David and his wife recently returned from a two-year mission trip to Ecuador. I love to hear his stories of life and culture in South America. As we drive around Portland looking for people to buy boxes, we have many fine conversations about immigration politics, theology (though I’m atheist now, I’m proud of religious roots), and, of course, Latin music.
When I was young, I made fun of “beaner music”. (”Are kids still racist like that?” I asked David today. He didn’t know.) The oom-pa sound of the songs the Mexicans listened to while picking berries was easy to mock. When I went to work for Dad after college, I was dismayed to find our Mexican employees preferred this sort of music.
But you know what?
I actually grew to like certain songs. In fact, several years ago I made an entire CD devoted to my favorite oom-pa Mexican songs. (I borrowed CDs from Jose, Jesus, and Sabino.) Sometimes I’ll be driving along an sunny day and the mood will strike me to listen to my Mexican mix. I don’t understand a word they’re singing, but I love it.
This afternoon as I started cleaning the house, I wanted some upbeat background music. I wasn’t in the mood for classic rock, though, and the dance station on XM was just too chipper. What I really wanted was Mexican music. Did XM offer any? I looked at my channel card…
Sure enough! For the past hour now, I’ve been listening to XM 92, Aguila! (”Regional Mexcian” it says on the channel card.) I still don’t understand a word they’re singing, but somehow I don’t care. It’s the perfect music for my mood.
It’s humbling to realize I have gaps in my musical knowledge.
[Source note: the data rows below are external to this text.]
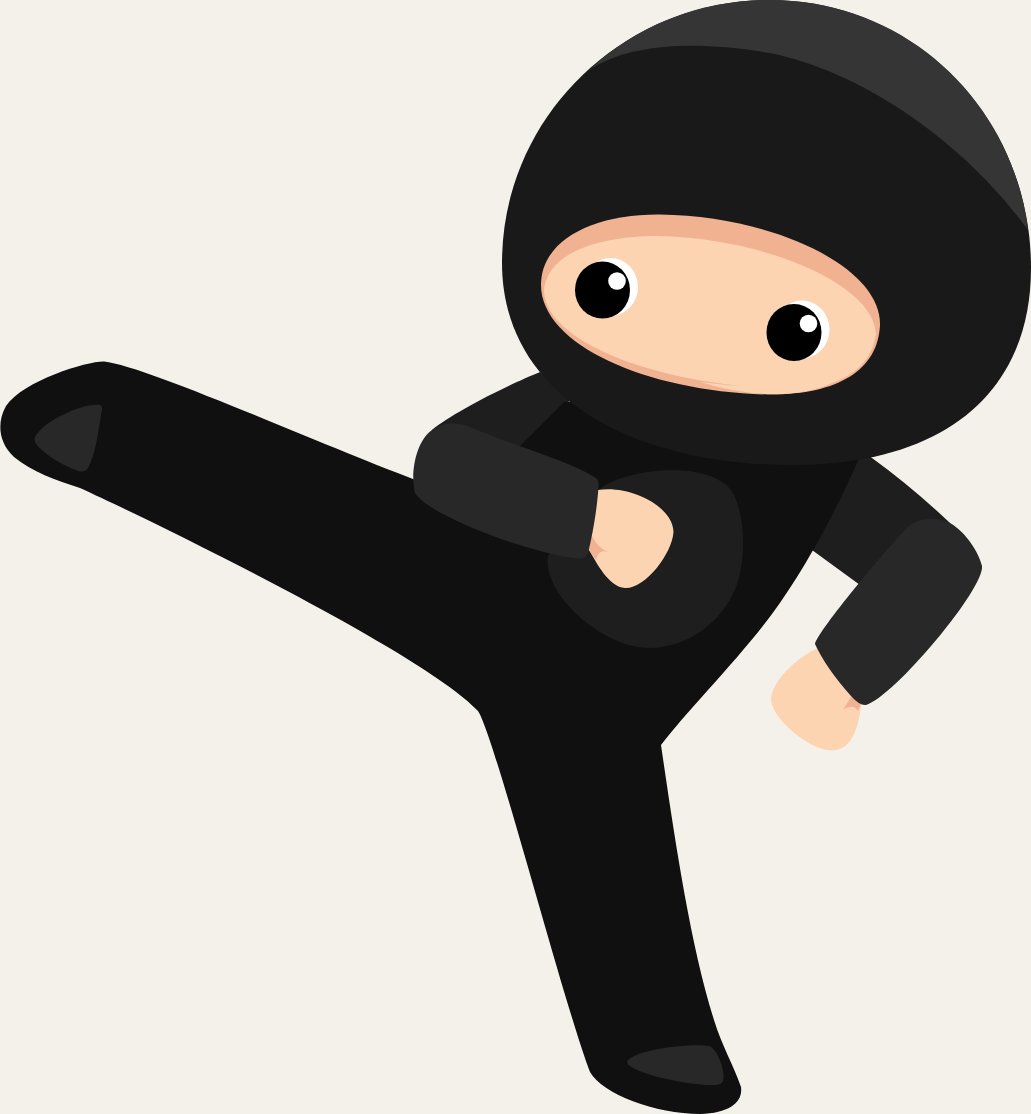
<!DOCTYPE html>
<html lang="en">
<head>
<meta charset="utf-8">
<title>Kicking ninja</title>
<style>
:root {
  --paper: #f4f1ea;
  --suit: #101010;
  --hood: #191919;
  --hood-shine: #353535;
  --upper-arm: #1e1e1e;
  --sleeve: #282828;
  --skin: #fcd4b1;
  --skin-shade: #f1b292;
  --eye: #000;
  --glint: #fff;
}
html, body { margin: 0; background: var(--paper); overflow: hidden; }
svg { display: block; width: 1031px; height: 1114px; }
.suit { fill: var(--suit); }
.hood { fill: var(--hood); }
.hood-shine { fill: var(--hood-shine); }
.upper-arm, .chest-shadow { fill: var(--upper-arm); }
.sleeve, .toe { fill: var(--sleeve); }
.skin { fill: var(--skin); }
.skin-shade { fill: var(--skin-shade); }
.pupil { fill: var(--eye); }
.glint { fill: var(--glint); }
</style>
</head>
<body>
<svg viewBox="0 0 1031 1114" role="img" aria-label="Cartoon ninja in black doing a high kick">
  <defs>
    <g id="eye">
      <ellipse class="glint" cx="8" cy="-3" rx="27.5" ry="29"/>
      <ellipse class="pupil" cx="0" cy="0" rx="27.5" ry="28.5"/>
      <circle class="glint" cx="14.5" cy="-9" r="8.8"/>
    </g>
  </defs>

  <g id="back-arm">
    <path class="upper-arm" d="M858 446L872 458Q912 487 950 523L900 600L860 585L812 550Z"/>
    <path class="skin" d="M818 648C796 658 771 682 771 700C772 718 808 750 832 750.500C852 750 858 728 861 706Z"/>
    <path class="skin-shade" d="M853 694L843 710Q853 703 858 711L861 704Z"/>
    <path class="sleeve" d="M815 644C820 628 885 551 906 529C917 517 937 517 950 523C966 532 979 553 982 566C985 588 894 697 866 705Q860 706 851 696Q826 668 815 644Z"/>
  </g>

  <path class="upper-arm" d="M540 372C510 384 452 413 432 430L470 470L520 460L570 400Z"/>

  <g id="body">
    <path class="suit" d="M564 402L519 447L430 486L413 479C310 440 146 366 104 361.500C88 361 24 380 6 406C-3 422 -2 442 14 457C32 472 56 480 80 488C180 534 430 658 478 711C494 734 562 998 590 1072C602 1094 656 1114 700 1114C730 1113 743 1102 741 1087C733 1064 722 1046 714 1020C690 944 674 834 661 745C686 712 736 662 772 614C806 568 838 507 862 452L720 390Z"/>
    <path class="toe" d="M100 405Q103 406 101.500 412C98 434 95 456 88 468Q84 474 76 470C58 464 33 446 34.500 439C38 424 82 402 100 405Z"/>
    <path class="toe" d="M627 1062C632 1050 690 1043 709 1046C718 1049 726 1073 723 1081Q721 1085 715 1085C690 1086 629 1073 627 1062Z"/>
    <path class="chest-shadow" d="M600 489C624 469 706 459 731 490C745 511 747 557 736 587C722 622 688 648 648 648C602 647 542 594 548 556Z"/>
  </g>

  <g id="front-arm">
    <path class="skin" d="M598 490C630 485 673 506 673.500 532C672 554 645 589 625 588C609 587 597 564 588 548Z"/>
    <path class="skin-shade" d="M592 536Q598 548 608 552Q598 549 596 560L588 549Z"/>
    <path class="sleeve" d="M432 430C442 422 458 422 470 427C512 445 572 462 596 478Q599 480 598.500 487C597 510 592 538 588 553Q586 559 578 558.500C536 555 430 517 415 493C410 473 416 441 432 430Z"/>
  </g>

  <g id="head">
    <path class="hood" d="M770 0C914 0 1031 118 1031 268C1031 388 950 465 792 465C616 464 502 386 502 263C502 116 624 0 770 0Z"/>
    <path class="hood-shine" d="M588 71C638 24 702 0 770 0C907 0 1013 103 1028 230C966 144 864 72 770 53C694 40 626 44 588 71Z"/>
    <path class="skin-shade" d="M541 285C541 240 593 214 660 214.500C772 216 881 266 880 325C878 370 838 395 768 394.500C650 392 541 346 541 285Z"/>
    <path class="skin" d="M544 291C546 256 592 236 658 236C764 238 874 284 876 334C870 374 832 393 768 388C654 382 546 342 544 291Z"/>
    <path class="skin" d="M700 382Q804 396 860 364Q828 396 768 394Q736 393 700 382Z"/>
    <use href="#eye" x="602.500" y="290"/>
    <use href="#eye" x="794" y="332.500"/>
  </g>
</svg>
</body>
</html>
I know that’s a strange thing to say, but nowadays it’s rare for me to find songs from the 1970s and 1980s with which I’m completely unfamiliar.
Here’s a song I heard recently on XM 49 (which plays rock hits from the 70s and 80s, and which is my “station of the moment”). What makes it remarkable is that it’s a song from REO Speedwagon that I’ve never heard before. I love REO Speedwagon!
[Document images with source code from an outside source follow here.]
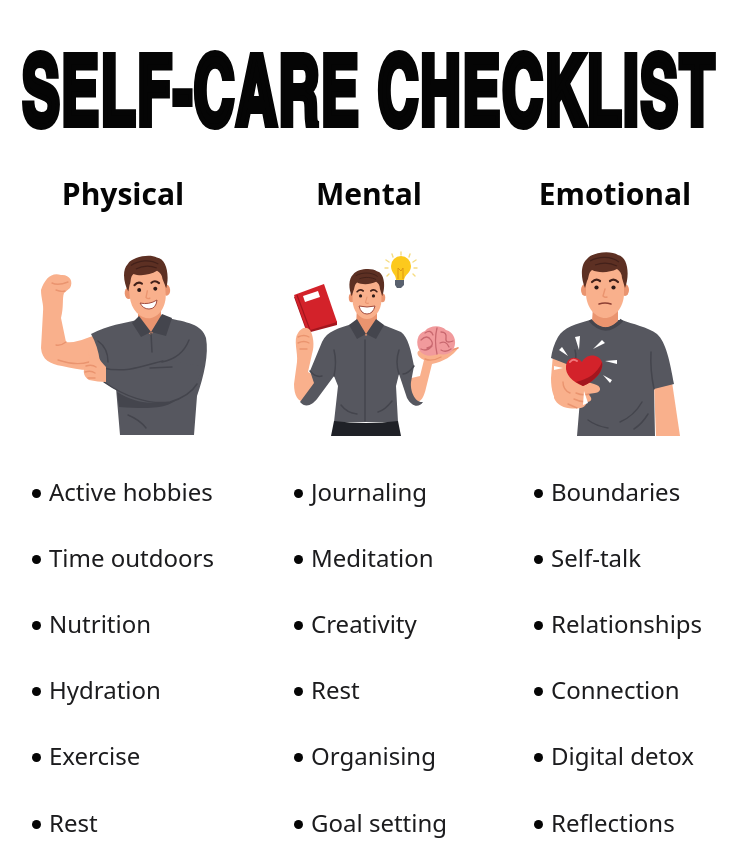
<!DOCTYPE html>
<html lang="en">
<head>
<meta charset="utf-8">
<title>Self-Care Checklist</title>
<style>
:root {
  --paper: #ffffff;
  --ink: #050505;
  --text: #1c1c1e;
  --skin: #f9b08c;
  --skin-shade: #ea946f;
  --hair: #5d3023;
  --hair-dark: #43211a;
  --shirt: #56575f;
  --shirt-dark: #44454d;
  --trousers: #1f2127;
  --red: #d3222a;
  --red-dark: #a3161e;
  --brain: #f19a9c;
  --brain-line: #c9686f;
  --yellow: #fcc91d;
}
* { box-sizing: border-box; margin: 0; padding: 0; }
html, body { width: 736px; height: 866px; overflow: hidden; background: var(--paper); }
.poster { position: relative; width: 736px; height: 866px; overflow: hidden; color: var(--ink); font-family: "Noto Sans", "Open Sans", sans-serif; }
.title {
  position: absolute; left: 22px; top: 0;
  font: 700 98px/0 "TeX Gyre Heros Cn", "Liberation Sans", sans-serif;
  font-kerning: none; letter-spacing: 2px; white-space: nowrap;
  -webkit-text-stroke: 6px var(--ink);
  transform: scaleX(.708); transform-origin: 0 0;
}
.title::before { content: ""; display: inline-block; height: 125px; }
.columns { position: absolute; left: 0; top: 174px; width: 736px; display: grid; grid-template-columns: repeat(3, 1fr); }
.column { position: relative; }
.column h2 { height: 40px; font-size: 30px; line-height: 40px; font-weight: 700; text-align: center; white-space: nowrap; }
.figure { display: block; width: 246px; height: 195px; margin-top: 31px; }
.checklist { list-style: none; margin-top: 18.6px; color: var(--text); }
.checklist li { position: relative; height: 66.2px; padding-left: 17px; font-size: 24px; line-height: 66.2px; white-space: nowrap; }
.checklist li::before { content: ""; position: absolute; left: 0; top: 30px; width: 9px; height: 9px; border-radius: 50%; background: var(--ink); }
.physical .checklist { margin-left: 32px; }
.mental .checklist { margin-left: 48px; }
.emotional .checklist { margin-left: 42px; }
.skin { fill: var(--skin); }
.skin-shade { fill: var(--skin-shade); }
.shirt { fill: var(--shirt); }
.shirt-dark { fill: var(--shirt-dark); }
.fold { fill: none; stroke: var(--shirt-dark); stroke-width: 1.5; stroke-linecap: round; }
.crease { fill: none; stroke: var(--skin-shade); stroke-width: 1.4; stroke-linecap: round; }
.mouth { fill: none; stroke: #8c3f33; stroke-width: 1.6; stroke-linecap: round; }
.white { fill: #fff; }
</style>
</head>
<body>
<main class="poster">
  <h1 class="title">SELF-CARE CHECKLIST</h1>
  <div class="columns">
    <section class="column physical">
      <h2>Physical</h2>
      <svg class="figure" viewBox="0 245 246 195" role="img" aria-label="Smiling man flexing his arm">
        <defs>
          <g id="head">
            <ellipse class="skin-shade" cx="-20" cy="5" rx="4" ry="6"/>
            <ellipse class="skin-shade" cx="20" cy="5" rx="4" ry="6"/>
            <path class="skin" d="M-19-18V8C-19 23-9 33 0 33S19 23 19 8V-18Z"/>
            <path fill="var(--hair)" d="M-20 3C-24-6-25-20-18-26C-13-33 6-35 13-30C23-28 25-10 20 3L17-7C17-11 15-14 12-16C4-12-7-12-13-15C-17-12-16-7-18-4Z"/>
            <path d="M-15-24C-6-29 6-29 14-23M-10-20C-2-23 6-22 12-19" fill="none" stroke="var(--hair-dark)" stroke-width="1.2"/>
            <path d="M-13-3Q-9-7-5-4M5-4Q9-7 13-3" fill="none" stroke="var(--hair-dark)" stroke-width="2.2" stroke-linecap="round"/>
            <circle cx="-8.5" cy="2.5" r="2.1" fill="#2d1a17"/>
            <circle cx="8.5" cy="2.5" r="2.1" fill="#2d1a17"/>
            <path class="crease" d="M0 4L-2 11Q0 13 2 12"/>
          </g>
        </defs>
        <path class="skin" d="M102 334C90 335 78 344 66 342L61 318C64 306 62 299 64 293L70 288C74 281 69 274 61 275C51 272 45 279 41 290C41 299 44 304 43 312L41 348C42 360 50 364 62 366C78 370 92 372 108 367Z"/>
        <path class="crease" d="M52 283Q58 286 68 282M56 290Q61 292 65 291M66 342Q61 346 56 345M58 360Q76 366 89 362"/>
        <path class="shirt" d="M91 334C108 325 124 323 138 320L168 318C186 322 202 324 206 338C209 354 204 376 197 396L194 435H120L116 388L100 362Q98 346 91 334Z"/>
        <path class="shirt-dark" d="M117 392C140 406 160 406 182 394C172 407 160 410 119 407Z"/>
        <path class="shirt" d="M103 368C128 374 150 362 166 360L202 366C199 386 188 398 170 402C148 405 124 396 104 382Z"/>
        <path class="fold" d="M103 368C128 374 148 364 163 361M104 382C124 396 148 405 170 402C184 398 192 392 197 384M189 340Q182 358 162 362M150 368L172 367M98 341Q108 348 108 362M128 415Q140 420 146 428"/>
        <path class="skin" d="M106 367C99 360 96 352 90 347C86 349 91 358 89 363C82 367 82 376 89 380Q98 382 106 382Z"/>
        <path class="crease" d="M86 366Q92 364 96 367M85 372Q91 370 95 373M88 378L95 378"/>
        <path class="skin-shade" d="M138 304H161V322L151 335L138 324Z"/>
        <path class="shirt-dark" d="M139 316L132 323L141 337L151 332ZM162 314L172 318L166 336L151 332Z"/>
        <path class="fold" d="M151 333L152 352"/>
        <use href="#head" transform="translate(147 287) rotate(-5) scale(.95)"/>
        <path class="white" stroke="#a34c3e" stroke-width="1" d="M140 303Q149 305 157 300Q156 309 149 309Q143 309 140 303Z"/>
      </svg>
      <ul class="checklist">
        <li>Active hobbies</li><li>Time outdoors</li><li>Nutrition</li><li>Hydration</li><li>Exercise</li><li>Rest</li>
      </ul>
    </section>

    <section class="column mental">
      <h2>Mental</h2>
      <svg class="figure" viewBox="245 245 246 195" role="img" aria-label="Man holding a book and a brain beneath a light bulb">
        <g class="light-bulb">
          <path d="M400 252V255M391 254L392 257M409 254L408 257M385 260L388 262M415 260L412 262M384 268H387M413 268H416M386 276L388 274M414 276L412 274" stroke="#f6dc82" stroke-width="1.4" stroke-linecap="round"/>
          <path fill="var(--yellow)" d="M395 280C395 274 390 273 390 266A10 10 0 0 1 410 266C410 273 404 274 403 280Z"/>
          <path d="M397 279V268L400 271L402 268V279" fill="none" stroke="#dd9612" stroke-width="1"/>
          <path fill="#59616e" d="M394 280H403V285L400 288H396L394 285Z"/>
        </g>
        <g class="book">
          <polygon fill="var(--red-dark)" points="293,297 297,294 309,329 336,321 336,325 306,333"/>
          <polygon fill="var(--red)" points="293,295 323,284 336,322 306,331"/>
          <polygon class="white" points="302,296 317,291 319,297 304,302"/>
          <path d="M296 295L309 330" stroke="var(--red-dark)" stroke-width="1.2"/>
        </g>
        <path class="skin" d="M297 333C292 340 297 352 296 362L293 384C293 398 299 404 307 401L322 380L307 372L311 354C314 345 312 335 309 330C305 326 300 328 297 333Z"/>
        <path class="crease" d="M297 337Q303 334 308 337M297 343Q303 340 308 343M299 349L306 349"/>
        <path class="skin" d="M458 347Q448 351 440 352L420 350C414 351 416 357 423 360L419 376L402 380L411 402C420 404 423 397 425 388L431 364C442 362 452 356 458 347Z"/>
        <path class="crease" d="M424 359Q431 362 440 357M448 351L457 348"/>
        <g class="brain">
          <path fill="var(--brain)" d="M419 351C414 344 416 333 424 331C429 325 440 325 445 330C453 332 456 341 453 348C450 355 442 355 437 354C430 357 422 356 419 351Z"/>
          <path d="M436 328Q433 340 436 354M420 340Q426 334 430 340T426 348M424 333Q430 329 432 335M440 332Q446 332 445 338T452 341M439 343Q445 340 448 347M420 349Q426 352 431 346M440 350Q445 353 450 349" fill="none" stroke="var(--brain-line)" stroke-width="1.3" stroke-linecap="round"/>
        </g>
        <path class="shirt" d="M351 324C338 328 326 331 321 342L309 371L313 383L299 402C305 409 312 404 316 399L333 376L337 386L333 422H397L395 386L398 374L406 398C411 407 418 408 422 402C414 403 409 391 410 382L413 366C410 350 407 337 400 332L380 324Z"/>
        <path class="fold" d="M333 376Q336 362 333 350M398 374Q394 362 398 350M309 371Q315 378 321 376M413 366Q407 374 402 374M340 405Q346 413 356 414M391 401Q384 410 377 412M364 340V421"/>
        <path fill="var(--trousers)" d="M333 421Q365 425 397 421L400 436H330Z"/>
        <path class="skin-shade" d="M356 308H376V325L365 336L355 325Z"/>
        <path class="shirt-dark" d="M356 319L348 325L356 339L365 334ZM375 319L383 325L375 339L365 334Z"/>
        <use href="#head" transform="translate(366 294) scale(.76)"/>
        <path class="white" stroke="#a34c3e" stroke-width="1" d="M358 306Q366 308 374 306Q372 314 366 314T358 306Z"/>
      </svg>
      <ul class="checklist">
        <li>Journaling</li><li>Meditation</li><li>Creativity</li><li>Rest</li><li>Organising</li><li>Goal setting</li>
      </ul>
    </section>

    <section class="column emotional">
      <h2>Emotional</h2>
      <svg class="figure" viewBox="490 245 246 195" role="img" aria-label="Man holding a glowing heart in his hand">
        <path class="skin" d="M652 384L670 382L678 436H654Z"/>
        <path class="skin" d="M551 354L549 378C549 391 552 400 558 404L578 388L574 360Z"/>
        <path class="shirt" d="M588 320C574 324 562 327 556 337C552 344 550 351 549 358L572 367L578 400L575 436H653L652 389L672 384C668 362 664 342 655 334C646 327 630 324 620 320Z"/>
        <path class="fold" d="M652 389Q648 370 649 352M572 367Q575 357 573 350M640 402Q632 416 618 422M646 414Q640 424 632 429M586 420Q594 426 606 428"/>
        <path class="skin-shade" d="M591 307H616V321Q604 334 590 321Z"/>
        <path d="M588 320Q603 338 620 320" fill="none" stroke="var(--shirt-dark)" stroke-width="3.5"/>
        <use href="#head" transform="translate(603 285)"/>
        <path class="mouth" d="M597 304Q603 302 609 304"/>
        <path class="skin" d="M552 380C554 370 560 372 566 376L592 384C600 386 600 392 593 393L586 394C591 398 590 402 585 402C584 406 580 409 575 408C566 410 555 406 552 398Z"/>
        <path class="crease" d="M574 393Q581 396 587 394M572 399Q578 402 584 402M561 382Q561 390 568 393M566 404L575 408"/>
        <path fill="var(--red)" d="M581 386C570 382 563 374 564 366C565 357 574 355 580 362C585 353 597 354 600 362C602 371 593 381 581 386Z"/>
        <path fill="var(--red-dark)" d="M581 386C593 381 602 371 600 362C595 374 586 379 574 382Z"/>
        <path d="M568 362Q571 358 575 361" fill="none" stroke="#f0787c" stroke-width="2" stroke-linecap="round"/>
        <path class="white" d="M573 337L578 336L577 350ZM591 349L600 340L603 343ZM603 361L615 360V364ZM601 375L610 380L608 383ZM557 350L560 347L566 356ZM552 366L561 368L552 370ZM582 391L586 403L581 405Z"/>
      </svg>
      <ul class="checklist">
        <li>Boundaries</li><li>Self-talk</li><li>Relationships</li><li>Connection</li><li>Digital detox</li><li>Reflections</li>
      </ul>
    </section>
  </div>
</main>
</body>
</html>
Not only have I not heard of this second song, but I haven’t even heard of the band: The Sweet. According to Wikipedia, this song reached #5 in the U.S. during 1975 and was “one of the year’s biggest hits”. I can’t help but feel this is an elaborate hoax. How come I haven’t heard of the band or the song?
Wow. Can that be any more camp? It reminds me of The Rocky Horror Picture Show
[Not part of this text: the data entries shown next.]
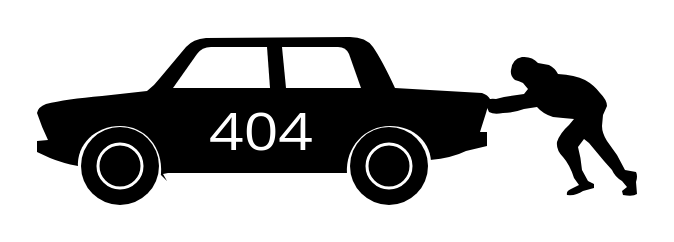
<!DOCTYPE html>
<html lang="en">
<head>
<meta charset="utf-8">
<title>404</title>
<style>
:root { --ink: #000; --paper: #fff; }
html, body { margin: 0; background: var(--paper); overflow: hidden; }
.error-art { display: block; width: 674px; height: 242px; }
.ink { fill: var(--ink); }
.paper { fill: var(--paper); }
.rim { fill: none; stroke: var(--paper); stroke-width: 3; }
.code { fill: var(--paper); font: 400 52px "Open Sans", "Noto Sans", sans-serif; }
</style>
</head>
<body>
<svg class="error-art" viewBox="0 0 674 242" role="img" aria-label="404: a man pushing a broken-down car">
  <defs>
    <g id="wheel">
      <circle class="ink" r="39"/>
      <circle class="rim" r="22"/>
    </g>
  </defs>

  <g id="car">
    <path class="ink" d="M37 113Q38 107 46 104Q66 99 102 96L147 91Q154 86 160 78L186 47Q193 39 206 38L350 37Q366 37 373 47Q382 60 395 88L482 93Q488 95 490 99L486 113L480 132H487V146L466 151Q452 158 430 160L420 173H168L163 174L167 181L160 174L90 166L78 166Q62 163 50 158L37 152V141L48 140Q42 128 37 113Z"/>
    <path class="paper" d="M173 88L197 54Q202 47 211 47H267L270 88Z"/>
    <path class="paper" d="M282 47H338Q346 47 349 54L361 88H286Z"/>
    <path class="paper" d="M78 168C76 144 96 126 120 126C145 126 163 147 161 174L158 180H80Z"/>
    <path class="paper" d="M347 174C345 147 365 126 390 126C414 126 432 143 431 165L426 180H350Z"/>
    <use href="#wheel" x="120" y="166"/>
    <use href="#wheel" x="389" y="166"/>
    <text class="code" x="209" y="150" textLength="104" lengthAdjust="spacingAndGlyphs">404</text>
  </g>

  <path id="pushing-man" class="ink" d="M484 101Q489 98 496 99L504 97L524 94L528 89L523 83Q519 81 515 80Q510 76 511 70Q512 59 522 57Q532 56 538 63L549 65Q555 68 558 74Q575 75 585 80Q594 85 600 93Q607 100 607 106L603 115L602 126Q602 133 607 141L617 155L625 170L636 172Q638 176 636 182L637 194Q633 197 623 195L622 191L627 187L622 181Q615 177 612 170L604 161L589 143L584 139L578 147Q581 158 582 170L588 181L594 184V188L583 191Q576 196 567 195Q566 191 571 189L579 185L574 178Q570 165 563 157Q556 150 557 142Q560 133 569 125L574 119L563 118L553 117Q543 114 537 107L524 109Q513 113 503 113Q494 115 489 112Z"/>
</svg>
</body>
</html>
One of my favorite parts of XM so far is discovering hidden gems like these. You should see my list of newly discovered dance and chillout songs. I’m discovering whole new worlds of music.
Tags: Music · YouTube
As a reward to myself for paying off all my debt, I recently signed up for XM Satellite Radio. It’s awesome. I love the ability to listen to loads of music that matches my mood exactly.
My top channel is XM 44 — also known as “Fred” — which plays “alternative” music from 1978-1988. We didn’t call this alternative music back then. I don’t know what we called it. Some of it — Duran Duran and their New Wave kin — found wide airplay on the radio, but most of it — The Cure, New Order, early U2 — did not. The station is awesome.
I also like channel 84 — XM Chill — which plays chill-out music. (Chill-out music is basically mellow, light jazz (not “smooth” jazz) and electronic music.) The third station that sees heavy rotation is channel 4 — the 1940s station.
I still love early American popular music. Though my plans for a site devoted to the subject are on permanent vacation, I listen to recorded music from the 1890s to the 1940s all the time. XM Channel 4 plays mostly stuff from the 1940s, but sometimes squeezes in tunes from the 1930s or even the 1920s. It’s great.
Anyhow, the whole reason I’m telling you this is that they just played a 1949 song called “Happy New Year” by Spike Jones and His City Slickers. I’d never heard it before. According to some quick Googling, this was the B-side to the immensely popular “All I Want for Christmas is My Two Front Teeth”. The internet — this amazing series of tubes — actually yielded a version of the record being played on a 1956 Philco:
This song is hilarious. Enjoy!
Tags: Fun · Music · YouTube